Exercise Space

Bunnies like to move around, and their muscular hind legs are made for running and jumping. The ASPCA recommends a large exercise space that a bunny can use for several hours a day. This can be a spare bedroom, a basement or enclosed outdoor area. Remember to securely cover electrical wires or anything else your bunny might chew. If you are setting up an outdoor space, take care that it is enclosed at the top to shield the bunny from predators and that your bunny is not able to dig under the fencing.

Cage and Litter

Wire cages are common; however, the ASPCA suggests covering the bottom with a solid piece of wood or sturdy cardboard. This will protect your bunny's feet. At minimum, a cage should be large enough for your bunny to move freely -- 4 feet wide, 2 feet deep and 2 feet tall for most medium-size breeds. Place a litter box inside the cage, lined with grass hay or newspaper with pellets. Most bunnies will choose their favorite elimination spot; when their choice becomes clear, move the box to this location.

Bedding and Toys

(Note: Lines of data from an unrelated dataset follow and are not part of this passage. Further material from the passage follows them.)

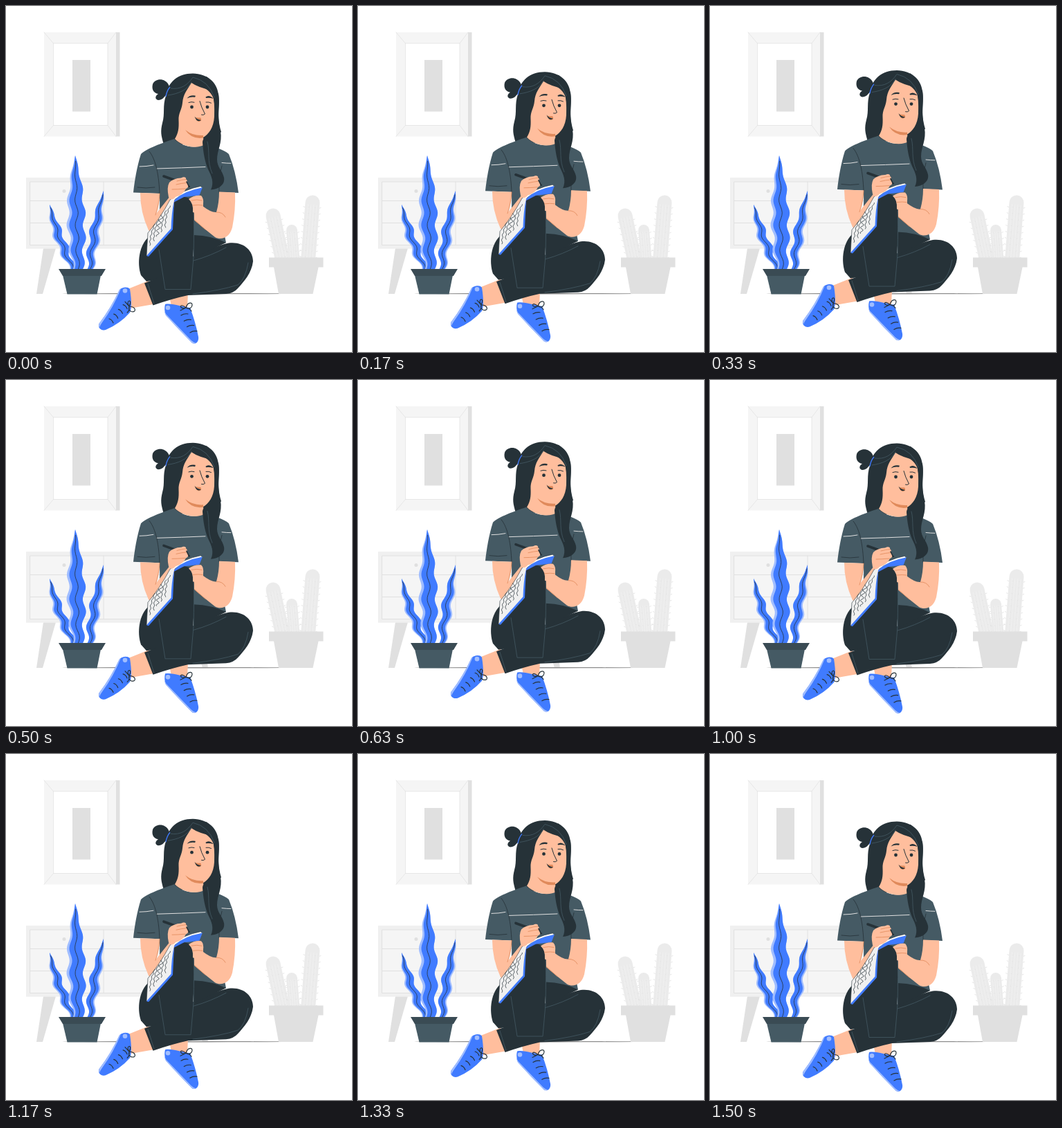
Animation, 500 px wide and 500 px high, one loop 1.54 s. Source, as an HTML page:

```html
<!DOCTYPE html>
<html lang="en">
<head>
<meta charset="utf-8">
<title>Writing in a notebook</title>
<style>
html, body { margin: 0; width: 100%; height: 100%; overflow: hidden; background: #fff; }
svg { display: block; width: 100vw; height: 100vh; }
.line, .seam, .fold, .rule { fill: none; stroke: #263238; stroke-linecap: round; stroke-linejoin: round; }
.seam { stroke: #455a64; stroke-width: .8; }
.fold { stroke: #e08a5b; stroke-width: .8; }
.rule { stroke: #e0e0e0; }
.dark { fill: #263238; }
.skin { fill: #ffbe9d; }
.blue { fill: #407bff; }
.pale { fill: #a0bdff; }
.grey { fill: #e0e0e0; }
</style>
</head>
<body>
<svg viewBox="0 0 500 500">
  <g id="room">
    <path class="grey" d="M158 38h6.500v150.500h-6.500z"/>
    <path fill="#f5f5f5" d="M55 38h104v150.500H55z"/>
    <path fill="#fff" d="M68.500 54H147v118.500H68.500z"/>
    <path class="rule" stroke-width=".7" d="M55 38l13.500 16H147l12-16M55 188.500l13.500-16H147l12 16M68.500 54v118.500M147 54v118.500"/>
    <path class="grey" d="M96 78h26v74.500H96z"/>

    <path class="grey" d="M54 350h18l-19 66h-9zM264 350h18l10 66h-8z"/>
    <path fill="#f5f5f5" d="M29 248h278v102.500H29z"/>
    <path fill="#f0f0f0" d="M29 248h278v6H35v91.500h272v5H29z"/>
    <path class="rule" d="M35 254h266v91.500H35zM35 281.500h266M35 313.500h266M141 254v91.500"/>
    <circle class="grey" cx="84" cy="267.500" r="2.500"/>
    <ellipse cx="255" cy="415.700" rx="174" ry=".7" fill="#8c8c8c"/>
  </g>

  <g id="cactus"></g>
  <path class="grey" d="M380 363.500h78.500v14H380zM387 377.500h64.500l-8 38.500h-49.500z"/>

  <g id="plant"></g>
  <path fill="#455a64" d="M82 389h55l-5.500 27.500h-43z"/>
  <path fill="#3a4b54" d="M76 380h68l-6 10H82z"/>

  <g id="girl">
    <!-- hair behind the shoulders -->
    <path class="dark" d="M231 130C234 110 248 97.500 270 97.500C291 98 305 110 307 128C309 146 304 158 311 182L290 200H228C224 187 223 181 226 169C230 156 226 144 231 130z"/>
    <path class="dark" d="M235 114C230 104 216 104 212 113C210 121 214 126 220 127C215 130 215 135 220 136C226 136 228 132 231 129C237 126 238 119 235 114z"/>
    <path fill="none" stroke="#407bff" stroke-width="1.300" d="M237 117q-5 6-6 14"/>

    <!-- shirt -->
    <path fill="#455a64" d="M243 192C226 198 203 206 195 214C189 233 186 252 184 269.500L222 271Q223 300 219 342H318Q309 300 308 269L336 270Q332 238 322 214C316 208 300 203 286 199C275 207 255 204 243 192z"/>
    <path class="rule" d="M193 232q10 0 20-2M218 235q36-1 70-2.500M312 226.500q7 .8 13 .8"/>
    <path class="line" stroke-width=".8" d="M207 210C217 222 221 246 222 271M308 269q-1-20 4-38M190 262q12 2 25 0"/>

    <!-- head -->
    <path class="skin" d="M268 111C262 121 256 127 255 140C254 150 249 155 249.500 165C250 177 249 184 244 192C255 204 277 207 287 200L285 190C293 185 300 176 301 160Q302 138 298 122Q278 118 268 111z"/>
    <path fill="#e08a5b" d="M259 179Q270 188 285 187v3.500Q268 193 259 179z"/>
    <path class="dark" d="M268 110C282 115 296 121 300 134C303 151 302 170 297 182C290 188 284 191 284 197C285 211 287 224 292 236C297 246 301 255 296 265.500C307 265 317 258 315 248C313 238 305 233 305 222C305 208 313 198 310 181C304 158 310 144 307 127L290 102z"/>
    <path class="seam" d="M234 129C248 127 262 122 268 110M238 119C252 121 262 115 270 103Q293 108 301 132M291 196C295 211 290 224 298 242"/>
    <g class="dark">
      <circle cx="268.500" cy="146" r="2.400"/><circle cx="291" cy="146" r="2.400"/>
      <path d="M261.500 133.500q4-5.500 12-4q.7 1.500-.5 2.300q-6-1-11.500 1.700zM288.500 131.500q5-4 11.500 2.500q-6-2-11-1z"/>
    </g>
    <path class="line" stroke-width="1" d="M264 139.500q4-1.600 8-.3M289 139q4-.7 7.500 1.200M280 137.500Q282 146 287.500 156q-2 2.200-5 1.200"/>
    <path fill="#e08a5b" d="M273.500 161q3 9 8.500 4.500q.5-5-3-4z"/>
    <path class="dark" d="M272.500 159.500q3 4.500 9.500 5.500q-6.500 4-9.500-5.500z"/>

    <!-- arms -->
    <path class="skin" d="M194 270l28 1Q222 285 217 300L237 275l13 8-37 47-7-6Q194 298 194 270z"/>
    <path class="skin" d="M308 268.500l23 1Q332 295 327 320C323 335 311 339 302 334Q284 320 269 307l-1-23 16 5Q297 299 304 298Q308 284 308 268.500z"/>
    <path class="fold" d="M222 271q-1 17-6 31M304 298q9-.5 13 7M270 307q10 9 18 16"/>

    <!-- legs -->
    <path class="skin" d="M206 397l-30 12q5 14 3 28l34-6zM235 414h28l-1 23-23-3z"/>
    <g class="dark">
      <path d="M207 333C192 345 189 372 195 389l8 9 29-4 30-64-23-10z"/>
      <path d="M240 376l30-14C290 355 304 346 322 342.500C343 340 357 353 357 369C355 386 344 398 335 408Q329 415 318 416L263 418Q240 423 212.500 432.500L200 400.500Q224 393 240 376z"/>
      <path d="M243 282C248 273 268 273 271 287Q273 320 270.500 361L267 409.500H230L221 350l18-26z"/>
      <path d="M271 331Q298 332 318 342l-47 22z"/>
    </g>
    <path class="seam" d="M221 352l9 57.500h37l4-46.500Q272 320 271 288M271 368Q296 361 318 349M270 416Q310 411 335 403Q346 395 350 371M205 401.500l9 28.500"/>

    <!-- shoes -->
    <path class="blue" d="M179 409C176 405 168 406 164 410Q152 436 134.500 459C132 465 138 470 144 468Q165 459 179 443Q183 434 179 409z"/>
    <path class="pale" d="M164 410Q152 436 134.500 459q-1 3 .5 5.500q1-3 3.500-6.500Q156 434 166 408.500z"/>
    <path class="blue" d="M230 431q-2 8 1 16 18 20 38 40C275 490 279 484 278 478Q274 457 266 436C255 435 240 429 230 431z"/>
    <path class="pale" d="M229 440q0 4 2 7 18 20 38 40 3 1.500 5.500 0-4-1-7-4L231 445z"/>
    <circle class="pale" cx="172" cy="411.500" r="3.300"/>
    <circle class="pale" cx="234" cy="436" r="3.300"/>
    <g id="laces"></g>

    <!-- notebook -->
    <path class="blue" d="M283 262.500Q258 266 243 281l-2 42-35 39-3-1 37-76z"/>
    <path class="blue" d="M284 262l-4.500 11.500Q266 275 247 277z"/>
    <path fill="#f0f0f0" d="M203 361l2-33Q222 308 237 280L243 280Q239 300 238.500 321.500z"/>
    <path fill="#fff" d="M237 280Q257 265 281 260.500l2 2Q258 267 243 280z"/>
    <path class="line" stroke-width=".6" d="M203 361l2-33Q222 308 237 280Q257 265 281 260.500"/>
    <g id="notes"></g>

    <!-- hands and pen -->
    <path class="skin" d="M264 279Q272 273 282 274Q286 278 285 286Q286 298 277 300l-7-2Q271 285 264 279z"/>
    <path class="line" stroke-width="3.600" d="M228 246l18 6.500"/>
    <path class="line" stroke-width="2" d="M244 252l21 9"/>
    <path class="skin" d="M235 276Q232 262 236 255Q242 249 253 248.500C258 246 261 248 260 250.500q3 1.500 1 4.500C265 258 264 263 260 264Q257 272 245 276C242 280 237 281 235 276z"/>
    <path class="fold" d="M247 253q7-2 13-2.500M246 258q8-2 15-2.500M240 265q8 0 19-1M268 281q8-2 15 0M270 288q8-1 14 0"/>
    <path class="line" stroke-width="1.600" d="M261 254l3.500 7"/>
  </g>
</svg>
<script>
const $ = id => document.getElementById(id);
const { sin, abs, PI, floor, hypot } = Math;
const LOOP = 1540, FRAME = 1000 / 24;
const PERIOD = 1500, HEIGHT = 10, DELAY = 25;

function add(parent, attrs) {
  const el = document.createElementNS('http://www.w3.org/2000/svg', 'path');
  for (const key in attrs) el.setAttribute(key, attrs[key]);
  parent.appendChild(el);
}

// Path through the points f(0) to f(1)
function trace(f, n = 40) {
  const pts = Array.from({ length: n + 1 }, (_, i) => f(i / n));
  return 'M' + pts.join('L');
}

// Tapering ribbon that sways from its base up to its tip
function leaf(base, tip, half, bend, waves, side) {
  const dx = tip[0] - base[0], dy = tip[1] - base[1];
  const width = u => half * (.35 + .65 * sin(PI * Math.min(1, u * 1.25 + .1) / 2)) * (1 - u ** 4) * (1 - .3 * u);
  const at = (u, s) => [
    base[0] + dx * u + bend * sin(PI * u) + 2.6 * sin(2 * PI * waves * u) * (1 - u ** 3) + s * width(u),
    base[1] + dy * u
  ];
  const shape = (l, r) => trace(u => u < .5 ? at(2 * u, -l) : at(2 - 2 * u, r), 120) + 'z';
  const g = $('plant');
  add(g, { d: shape(side < 0 ? 1.15 : 1, side > 0 ? 1.15 : 1), class: 'pale' });
  add(g, { d: shape(side < 0 ? .8 : 1, side > 0 ? .8 : 1), class: 'blue' });
  add(g, { d: trace(u => at(u * .95, 0)), class: 'line', 'stroke-width': .8 });
}
leaf([97, 381], [63, 287], 8.5, -3, 3.5, -1);
leaf([121, 381], [141, 267], 8.5, -2, 3.5, 1);
leaf([104, 381], [100, 216], 14.5, 0, 4.5, -1);

// Rounded, slightly leaning stem with ribs and spines
function stem(x0, y0, x1, y1, w) {
  const g = $('cactus'), dx = x1 - x0, dy = y1 - y0, len = hypot(dx, dy), r = w / 2;
  const at = (u, s) => [x0 + dx * u - dy / len * r * s, y0 + dy * u + dx / len * r * s];
  add(g, { d: `M${at(0, 0)}L${at(1, 0)}`, stroke: '#ebebeb', 'stroke-width': w, 'stroke-linecap': 'round' });
  let ribs = '', spines = '';
  for (let s = -.6; s < 1; s += .4) ribs += `M${at(0, s)}L${at(.97, s)}`;
  for (let u = .02; u < 1; u += 9 / len)
    for (const s of [-1, -.4, .4, 1]) spines += `M${at(u, s)}l${s * 2.5} -1`;
  add(g, { d: ribs, stroke: '#f2f2f2', 'stroke-width': .7 });
  add(g, { d: spines, stroke: '#dcdcdc', 'stroke-width': .7 });
}
stem(436, 374, 443, 284, 21);
stem(401, 374, 386, 303, 21);
stem(417, 374, 413, 324, 16);

// Four laces and a bow on each shoe
function laces(x, y, dx, dy, curl, bow, turn) {
  let d = '';
  for (let i = 0; i < 4; i++) d += `M${x + dx * i} ${y + dy * i}${curl}`;
  const style = { class: 'line', 'stroke-width': 1.2 };
  add($('laces'), { d, ...style });
  add($('laces'), {
    d: 'M0 0C-10-9-10 4 0 0C3-10 12-8 8-1Q5 3 0 0M0 0l-8 4M0 0q6 1 8 5',
    transform: `translate(${bow}) rotate(${turn})`, ...style
  });
}
laces(149, 452, 6.7, -6.8, 'q4 1 6 6', '178 434', 75);
laces(253, 447, 4.3, 8.3, 'q5-3 10-2', '260 436', 0);

// Handwriting along the slanted page
for (let i = 0; i < 5; i++) {
  const x = 208 + i * 5.5, y = 346 - i * 6.5;
  const size = i == 2 ? 2 : .7;
  add($('notes'), {
    d: trace(u => [x + 7 * u * u + size * sin(u * 26 + i * 2), y - 31 * u]),
    class: 'line', 'stroke-width': .8
  });
}

// Steady rise and fall, measured from the resting pose
const height = t => HEIGHT * (1 - abs(2 * ((t + DELAY) / PERIOD % 1) - 1));

function draw(now) {
  const t = floor((now % LOOP + 4) / FRAME) * FRAME;
  $('girl').setAttribute('transform', `translate(0 ${(height(0) - height(t)).toFixed(2)})`);
}

const start = performance.now();
function tick() {
  draw(performance.now() - start);
  requestAnimationFrame(tick);
}
tick();
</script>
</body>
</html>
```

Bunnies, even those taking up residence inside your house, will have the instinct to chew and dig. Your rabbit will need bedding inside the cage of straw, hay or aspen shavings. Create a digging box out of a cardboard box lined with shredded paper. You can also get old telephone books for scratching, tearing and chewing -- and purchase commercial chew sticks for your pet to enjoy.

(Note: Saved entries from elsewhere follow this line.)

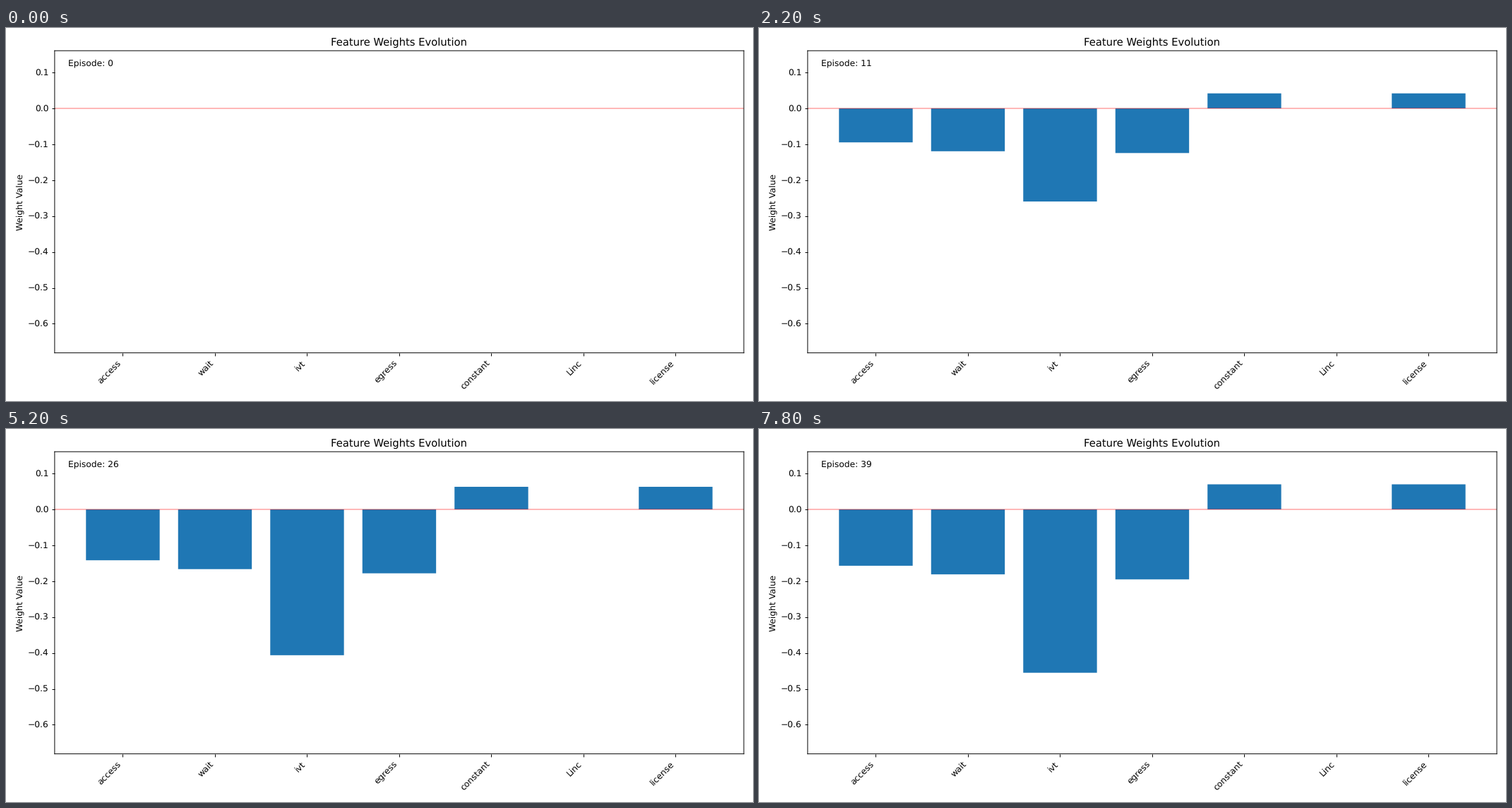
A matplotlib script that plays this animation: 1058 px wide and 529 px high, repeating every 8000 ms.

```python
import numpy as np
import matplotlib.pyplot as plt
from matplotlib.animation import FuncAnimation

W, H = 1058, 529
EPISODES = 40
STEP_MS = 200
FEATURES = ["access", "wait", "ivt", "egress", "constant", "Linc", "license"]

# Learning curve of the leading weight (ivt): episode, size.
CURVE = [(0, 0), (4, .128), (6, .176), (11, .2594), (16, .3219),
         (18, .3726), (21, .3867), (30, .4219), (39, .4551)]
FINAL = CURVE[-1][1]


def weights(episode):
    ivt = np.interp(episode, *zip(*CURVE))

    def follow(final, power):
        return final * (ivt / FINAL) ** power

    const = follow(.0698, .91)
    return [-follow(.157, .90), -follow(.181, .74), -ivt,
            -follow(.195, .80), const, 0, const]


# Soft edges and unhinted glyphs keep every part at its fractional position.
plt.rcParams.update({"font.family": "DejaVu Sans", "path.snap": False,
                     "text.hinting": "none"})
fig, ax = plt.subplots(figsize=(12, 6), dpi=W / 12)
fig.subplots_adjust(left=68.9 / W, right=1045 / W,
                    bottom=1 - 460.7 / H, top=1 - 32.2 / H)

bars = ax.bar(range(len(FEATURES)), np.zeros(len(FEATURES)), color="#1f77b4")
ax.axhline(0, color="red", alpha=0.3)
ax.set_xlim(-0.74, 6.74)
ax.set_ylim(-0.681, 0.1607)
ax.set_xticks(range(len(FEATURES)), FEATURES, rotation=45, ha="right")
ax.set_yticks(np.arange(-6, 2) / 10)
ax.set_ylabel("Weight Value")
ax.set_title("Feature Weights Evolution")
label = ax.text(0.02, 0.95, "", transform=ax.transAxes)


def update(episode):
    for bar, value in zip(bars, weights(episode)):
        bar.set_height(value)
    label.set_text(f"Episode: {episode}")
    return [*bars, label]


anim = FuncAnimation(fig, update, frames=EPISODES, interval=STEP_MS,
                     init_func=lambda: update(0), repeat=True, repeat_delay=0)
plt.show()
```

Bunnies need a diet of grass hay, rabbit pellets, fresh leafy greens and water. The ASPCA says timothy hay or brome should be available for your bunny at all times, in unlimited quantities. Daily, feed your bunny an eighth-cup to a quarter-cup per 5 pounds of bunny weight of good-quality pellets that are at least 15 percent protein and 18 percent fiber. Fully one-third of a rabbit's diet should consist of fresh, leafy greens, such as dark leaf lettuces, turnip greens, carrot tops and collard greens.

Grooming Brush and Carrier

Your bunny will need annual trips to the veterinarian, preferably to see a doctor with a small-animal practice. A carrier is necessary to transport your bunny on these occasions. As with other fur-bearing pets, grooming is an important part of caring for a bunny. Purchase a soft grooming tool, and brush your rabbit from the back of the head toward the tail.